**TASK DIRECTIONS**. If a line in the records below holds the word "sleeve", copy it.

**Entries taken from a collection**.

○ ○ ○ ○ ○ ○ ○

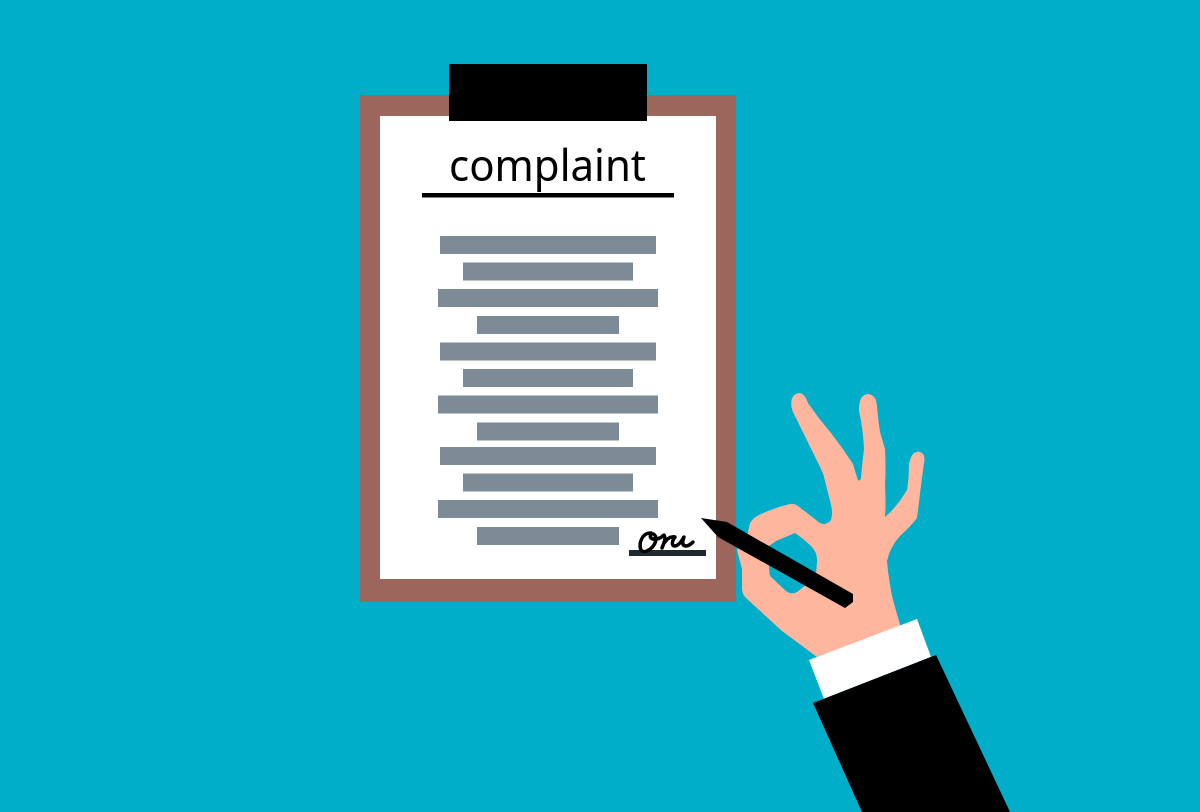
<!DOCTYPE html>
<html lang="en">
<head>
<meta charset="utf-8">
<title>Signing a complaint</title>
<style>
  :root {
    --backdrop: #00aeca;
    --board: #9c665c;
    --paper: #ffffff;
    --ink: #000000;
    --text-bar: #7d8b96;
    --sign-line: #1f2a30;
    --skin: #ffb69f;
  }
  html, body { margin: 0; height: 100%; overflow: hidden; background: var(--backdrop); }
  .illustration { display: block; width: 1200px; height: 812px; }
  .backdrop { fill: var(--backdrop); }
  .board { fill: var(--board); }
  .paper, .cuff { fill: var(--paper); }
  .clip, .title-rule, .pen, .sleeve { fill: var(--ink); }
  .title { font: 400 44px "Noto Sans", "Open Sans", sans-serif; fill: var(--ink); }
  .text-bars { fill: var(--text-bar); }
  .sign-line { fill: var(--sign-line); }
  .signature { fill: none; stroke: var(--ink); stroke-width: 3.5; stroke-linecap: round; stroke-linejoin: round; }
  .hand { fill: var(--skin); fill-rule: evenodd; }
</style>
</head>
<body>
<svg class="illustration" viewBox="0 0 1200 812" role="img" aria-label="A hand with a pen signing a complaint on a clipboard">
  <defs>
    <g id="paragraph">
      <rect x="440" y="0" width="216" height="18"/>
      <rect x="463" y="26.5" width="170" height="18"/>
      <rect x="438" y="53" width="220" height="18"/>
      <rect x="477" y="80" width="142" height="18"/>
    </g>
  </defs>

  <rect class="backdrop" width="1200" height="812"/>

  <g id="clipboard">
    <rect class="board" x="360" y="95" width="376" height="507"/>
    <rect class="paper" x="380" y="116" width="336" height="463"/>
    <rect class="clip" x="449" y="64" width="198" height="57"/>
    <text class="title" x="449" y="181" textLength="197" lengthAdjust="spacingAndGlyphs">complaint</text>
    <rect class="title-rule" x="422" y="193" width="252" height="4.5"/>
    <g class="text-bars">
      <use href="#paragraph" y="236"/>
      <use href="#paragraph" y="342.5"/>
      <use href="#paragraph" y="447"/>
    </g>
    <rect class="sign-line" x="629" y="550" width="77" height="6"/>
    <path class="signature" d="M651 533C643 532 638 543 641 550C645 555 656 547 656 538C655 532 648 533 651 538C655 541 661 538 664 535C667 539 663 544 662 548C664 541 669 536 675 537C672 541 671 546 675 546C680 545 682 540 684 537C682 542 682 546 686 546C689 546 691 544 693 542"/>
  </g>

  <g id="signing-hand">
    <path class="hand" d="M817 657L782 631L746 598Q742 594 742 588V569L737 550L747 536L750 523Q752 519 757 516Q773 508 790 504Q794 503 798 506L820 523Q826 526 831 520Q833 513 831 505L825 481Q824 475 821 469L793 412C789 402 792 393 800 393Q805 394 808 403Q818 418 831 433Q842 447 853 464Q855 472 858 480Q860 482 861 478Q862 464 864 449Q863 428 859 411C859 399 862 394 869 394Q876 395 877 406Q878 420 880 432L885 449Q886 470 885 485Q886 503 885 517Q897 507 907 490Q909 478 909 464C911 455 914 451 920 452Q926 454 924 463L921 485Q919 503 917 518Q911 526 900 536Q890 547 887 561Q889 583 893 600L901 628ZM765 549L776 541L795 533Q804 539 811 546Q818 553 817 563L816 573L807 584L797 592Q791 595 786 591L770 576Q769 571 769 566Z"/>
    <polygon class="pen" points="701,518 727,522 853,594 853,602 845,608 718,537"/>
    <polygon class="cuff" points="809,660 917,619 931,657 824,699"/>
    <polygon class="sleeve" points="813,703 936,655 1010,812 862,812"/>
  </g>
</svg>
</body>
</html>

○ ○ ○ ○ ○ ○ ○

**SOLUTION FOR THIS PROBLEM**.
  .clip, .title-rule, .pen, .sleeve { fill: var(--ink); }
    <polygon class="sleeve" points="813,703 936,655 1010,812 862,812"/>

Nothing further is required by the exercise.